### WHAT YOU ARE ASKED TO DO
Write out all the records exactly, and keep any images out.

### DATA FOR THE TASK
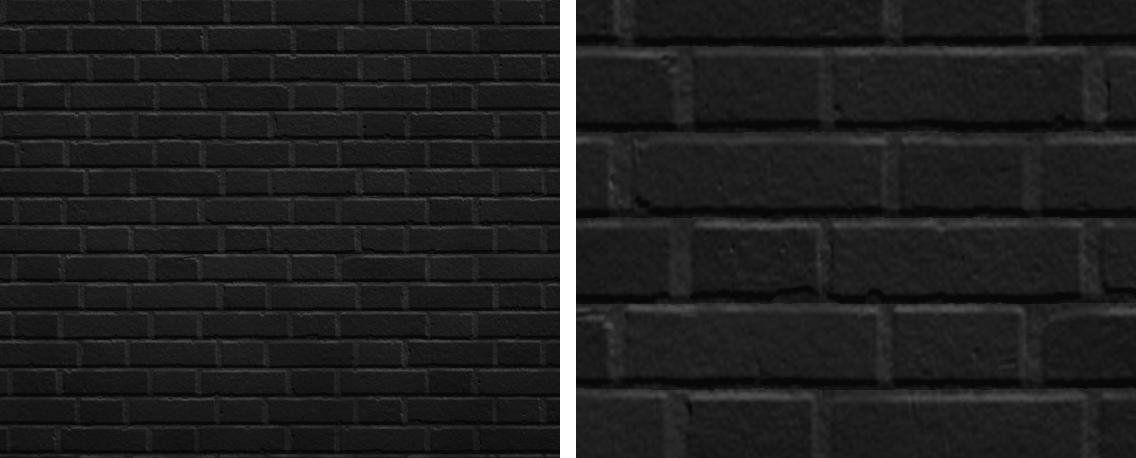
Left, the full canvas; right, a detail of the centre.
Reproduce this texture procedurally as a Shadertoy shader.

```glsl
// A black painted brick wall in Flemish bond: long and short bricks alternate
// in each course, and every second course is shifted. Rounded box distances
// give a height field, which is lit from above with noise for the worn paint.

// Layout, in units of one course height
const float COURSES = 16.03;         // courses down the canvas
const float TOP_SHIFT = 0.115;       // phase of the first course
const float PERIOD = 4.725;          // one long and one short brick
const float PERIOD_GROWTH = 0.0102;  // added to the period per course
const float LONG_SHARE = 0.652;      // part of the period for the long brick
const float EVEN_START = 19.05;      // start of a long brick, even courses
const float ODD_START = 16.67;       // the same for odd courses
const vec2 JOINT_HALF = vec2(0.112, 0.092); // half the mortar width
const float CORNER = 0.05;
const float SIZE_JITTER = 0.045;

// Surface and light
const float BRICK_TONE = 0.104;
const float TONE_SPREAD = 0.020;
const float MORTAR_TONE = 0.142;
const float EDGE_WARP = 0.045;
const float GRAIN = 0.30;
const float SPECKLE = 0.020;
const float HIGHLIGHT = 0.125;
const float SHADOW = 0.105;
const float CAST_SHADOW = 0.45;       // darkening of the mortar below a brick
const vec2 LIGHT = vec2(0.28, -0.96); // towards the light, y runs downwards

struct Brick { float dist; vec2 id; vec2 local; };

float hash(vec2 p) {
    vec3 q = fract(p.xyx * vec3(0.1031, 0.1030, 0.0973));
    q += dot(q, q.yzx + 33.33);
    return fract((q.x + q.y) * q.z);
}

float noise(vec2 p) {
    vec2 i = floor(p), f = fract(p);
    f = f * f * (3.0 - 2.0 * f);
    return mix(mix(hash(i), hash(i + vec2(1, 0)), f.x),
               mix(hash(i + vec2(0, 1)), hash(i + vec2(1, 1)), f.x), f.y);
}

float fbm(vec2 p) {
    float sum = 0.0, amp = 0.5;
    for (int i = 0; i < 4; i++) {
        sum += amp * noise(p);
        p = p * 2.03 + 17.1;
        amp *= 0.5;
    }
    return sum;
}

float roundBox(vec2 p, vec2 halfSize, float r) {
    vec2 d = abs(p) - halfSize + r;
    return length(max(d, 0.0)) + min(max(d.x, d.y), 0.0) - r;
}

// Signed distance to the brick of this cell, its identity and inner position
Brick findBrick(vec2 q) {
    // Slightly wavy edges
    q += EDGE_WARP * (vec2(fbm(q * 1.7), fbm(q * 1.7 + 40.0)) - 0.47);
    float row = floor(q.y);
    float period = PERIOD + PERIOD_GROWTH * row;
    float start = mod(row, 2.0) < 0.5 ? EVEN_START : ODD_START;
    float u = (q.x - start) / period + 64.0;
    float isShort = step(LONG_SHARE, fract(u));
    float share = mix(LONG_SHARE, 1.0 - LONG_SHARE, isShort);
    vec2 id = vec2(floor(u) * 2.0 + isShort, row + 5.0);

    vec2 cell = vec2(share * period, 1.0);
    vec2 local = vec2((fract(u) - isShort * LONG_SHARE) * period, fract(q.y)) - 0.5 * cell;
    vec2 jitter = vec2(hash(id), hash(id + 31.7)) - 0.5;
    local -= SIZE_JITTER * jitter * vec2(1.4, 0.8);
    local.y += local.x * 0.016 * (hash(id + 71.3) - 0.5);
    vec2 halfSize = 0.5 * cell - JOINT_HALF - SIZE_JITTER * 0.4 * jitter.yx;
    return Brick(roundBox(local, halfSize, CORNER), id, local);
}

// Relief: raised bricks, rough paint, few pits and chipped edges
float height(vec2 q) {
    float d = findBrick(q).dist;
    float chips = smoothstep(0.80, 0.95, noise(q * 3.7 + 9.0));
    float h = smoothstep(0.065, -0.045, d + 0.07 * chips);
    float rough = GRAIN * (noise(q * 8.0) + 0.9 * noise(q * 19.0 + 5.0) - 0.95);
    float pits = smoothstep(0.91, 0.99, noise(q * 6.7 + 90.0));
    return h + rough * mix(1.2, 0.7, h) - 0.3 * pits;
}

void mainImage(out vec4 fragColor, in vec2 fragCoord) {
    vec2 uv = fragCoord / iResolution.xy;
    vec2 q = vec2(fragCoord.x, iResolution.y - fragCoord.y) * COURSES / iResolution.y;
    q.y += TOP_SHIFT;
    float pixel = COURSES / iResolution.y;

    // Base paint: one tone per brick, lighter mortar, cloudy wear
    Brick brick = findBrick(q);
    float face = BRICK_TONE + TONE_SPREAD * (hash(brick.id + 11.0) - 0.5);
    face -= 0.012 * brick.local.y;
    float soft = max(0.06, pixel);
    float inJoint = smoothstep(-soft, soft, brick.dist);
    float mortar = MORTAR_TONE * mix(0.8, 1.2, fbm(q * 1.9 + 70.0));
    mortar *= 1.0 - CAST_SHADOW * smoothstep(0.36, 0.42, brick.local.y);
    float tone = mix(face, mortar, inJoint);
    tone += 0.030 * (fbm(q * vec2(0.6, 1.1)) - 0.47);
    tone += SPECKLE * (noise(q * 23.0 + 3.0) - 0.5);

    // Light from the slope of the relief, patchy along the edges
    vec2 stepToLight = LIGHT * max(0.035, 0.5 * pixel);
    float slope = height(q - stepToLight) - height(q + stepToLight);
    float patchy = mix(0.45, 1.5, smoothstep(0.25, 0.7, fbm(q * 1.3 + 25.0)));
    tone += slope > 0.0 ? slope * HIGHLIGHT * patchy : slope * SHADOW;

    // Uneven room light: dimmer towards the lower edge and the corners
    vec2 c = uv - vec2(0.48, 0.58);
    tone *= 1.08 - 0.42 * dot(c, c) - 0.14 * smoothstep(0.4, 0.0, uv.y);
    fragColor = vec4(vec3(clamp(tone, 0.03, 0.3)), 1.0);
}
```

### EXERCISE SOLUTION
Left, the full canvas; right, a detail of the centre.
Reproduce this texture procedurally as a Shadertoy shader.

```glsl
// A black painted brick wall in Flemish bond: long and short bricks alternate
// in each course, and every second course is shifted. Rounded box distances
// give a height field, which is lit from above with noise for the worn paint.

// Layout, in units of one course height
const float COURSES = 16.03;         // courses down the canvas
const float TOP_SHIFT = 0.115;       // phase of the first course
const float PERIOD = 4.725;          // one long and one short brick
const float PERIOD_GROWTH = 0.0102;  // added to the period per course
const float LONG_SHARE = 0.652;      // part of the period for the long brick
const float EVEN_START = 19.05;      // start of a long brick, even courses
const float ODD_START = 16.67;       // the same for odd courses
const vec2 JOINT_HALF = vec2(0.112, 0.092); // half the mortar width
const float CORNER = 0.05;
const float SIZE_JITTER = 0.045;

// Surface and light
const float BRICK_TONE = 0.104;
const float TONE_SPREAD = 0.020;
const float MORTAR_TONE = 0.142;
const float EDGE_WARP = 0.045;
const float GRAIN = 0.30;
const float SPECKLE = 0.020;
const float HIGHLIGHT = 0.125;
const float SHADOW = 0.105;
const float CAST_SHADOW = 0.45;       // darkening of the mortar below a brick
const vec2 LIGHT = vec2(0.28, -0.96); // towards the light, y runs downwards

struct Brick { float dist; vec2 id; vec2 local; };

float hash(vec2 p) {
    vec3 q = fract(p.xyx * vec3(0.1031, 0.1030, 0.0973));
    q += dot(q, q.yzx + 33.33);
    return fract((q.x + q.y) * q.z);
}

float noise(vec2 p) {
    vec2 i = floor(p), f = fract(p);
    f = f * f * (3.0 - 2.0 * f);
    return mix(mix(hash(i), hash(i + vec2(1, 0)), f.x),
               mix(hash(i + vec2(0, 1)), hash(i + vec2(1, 1)), f.x), f.y);
}

float fbm(vec2 p) {
    float sum = 0.0, amp = 0.5;
    for (int i = 0; i < 4; i++) {
        sum += amp * noise(p);
        p = p * 2.03 + 17.1;
        amp *= 0.5;
    }
    return sum;
}

float roundBox(vec2 p, vec2 halfSize, float r) {
    vec2 d = abs(p) - halfSize + r;
    return length(max(d, 0.0)) + min(max(d.x, d.y), 0.0) - r;
}

// Signed distance to the brick of this cell, its identity and inner position
Brick findBrick(vec2 q) {
    // Slightly wavy edges
    q += EDGE_WARP * (vec2(fbm(q * 1.7), fbm(q * 1.7 + 40.0)) - 0.47);
    float row = floor(q.y);
    float period = PERIOD + PERIOD_GROWTH * row;
    float start = mod(row, 2.0) < 0.5 ? EVEN_START : ODD_START;
    float u = (q.x - start) / period + 64.0;
    float isShort = step(LONG_SHARE, fract(u));
    float share = mix(LONG_SHARE, 1.0 - LONG_SHARE, isShort);
    vec2 id = vec2(floor(u) * 2.0 + isShort, row + 5.0);

    vec2 cell = vec2(share * period, 1.0);
    vec2 local = vec2((fract(u) - isShort * LONG_SHARE) * period, fract(q.y)) - 0.5 * cell;
    vec2 jitter = vec2(hash(id), hash(id + 31.7)) - 0.5;
    local -= SIZE_JITTER * jitter * vec2(1.4, 0.8);
    local.y += local.x * 0.016 * (hash(id + 71.3) - 0.5);
    vec2 halfSize = 0.5 * cell - JOINT_HALF - SIZE_JITTER * 0.4 * jitter.yx;
    return Brick(roundBox(local, halfSize, CORNER), id, local);
}

// Relief: raised bricks, rough paint, few pits and chipped edges
float height(vec2 q) {
    float d = findBrick(q).dist;
    float chips = smoothstep(0.80, 0.95, noise(q * 3.7 + 9.0));
    float h = smoothstep(0.065, -0.045, d + 0.07 * chips);
    float rough = GRAIN * (noise(q * 8.0) + 0.9 * noise(q * 19.0 + 5.0) - 0.95);
    float pits = smoothstep(0.91, 0.99, noise(q * 6.7 + 90.0));
    return h + rough * mix(1.2, 0.7, h) - 0.3 * pits;
}

void mainImage(out vec4 fragColor, in vec2 fragCoord) {
    vec2 uv = fragCoord / iResolution.xy;
    vec2 q = vec2(fragCoord.x, iResolution.y - fragCoord.y) * COURSES / iResolution.y;
    q.y += TOP_SHIFT;
    float pixel = COURSES / iResolution.y;

    // Base paint: one tone per brick, lighter mortar, cloudy wear
    Brick brick = findBrick(q);
    float face = BRICK_TONE + TONE_SPREAD * (hash(brick.id + 11.0) - 0.5);
    face -= 0.012 * brick.local.y;
    float soft = max(0.06, pixel);
    float inJoint = smoothstep(-soft, soft, brick.dist);
    float mortar = MORTAR_TONE * mix(0.8, 1.2, fbm(q * 1.9 + 70.0));
    mortar *= 1.0 - CAST_SHADOW * smoothstep(0.36, 0.42, brick.local.y);
    float tone = mix(face, mortar, inJoint);
    tone += 0.030 * (fbm(q * vec2(0.6, 1.1)) - 0.47);
    tone += SPECKLE * (noise(q * 23.0 + 3.0) - 0.5);

    // Light from the slope of the relief, patchy along the edges
    vec2 stepToLight = LIGHT * max(0.035, 0.5 * pixel);
    float slope = height(q - stepToLight) - height(q + stepToLight);
    float patchy = mix(0.45, 1.5, smoothstep(0.25, 0.7, fbm(q * 1.3 + 25.0)));
    tone += slope > 0.0 ? slope * HIGHLIGHT * patchy : slope * SHADOW;

    // Uneven room light: dimmer towards the lower edge and the corners
    vec2 c = uv - vec2(0.48, 0.58);
    tone *= 1.08 - 0.42 * dot(c, c) - 0.14 * smoothstep(0.4, 0.0, uv.y);
    fragColor = vec4(vec3(clamp(tone, 0.03, 0.3)), 1.0);
}
```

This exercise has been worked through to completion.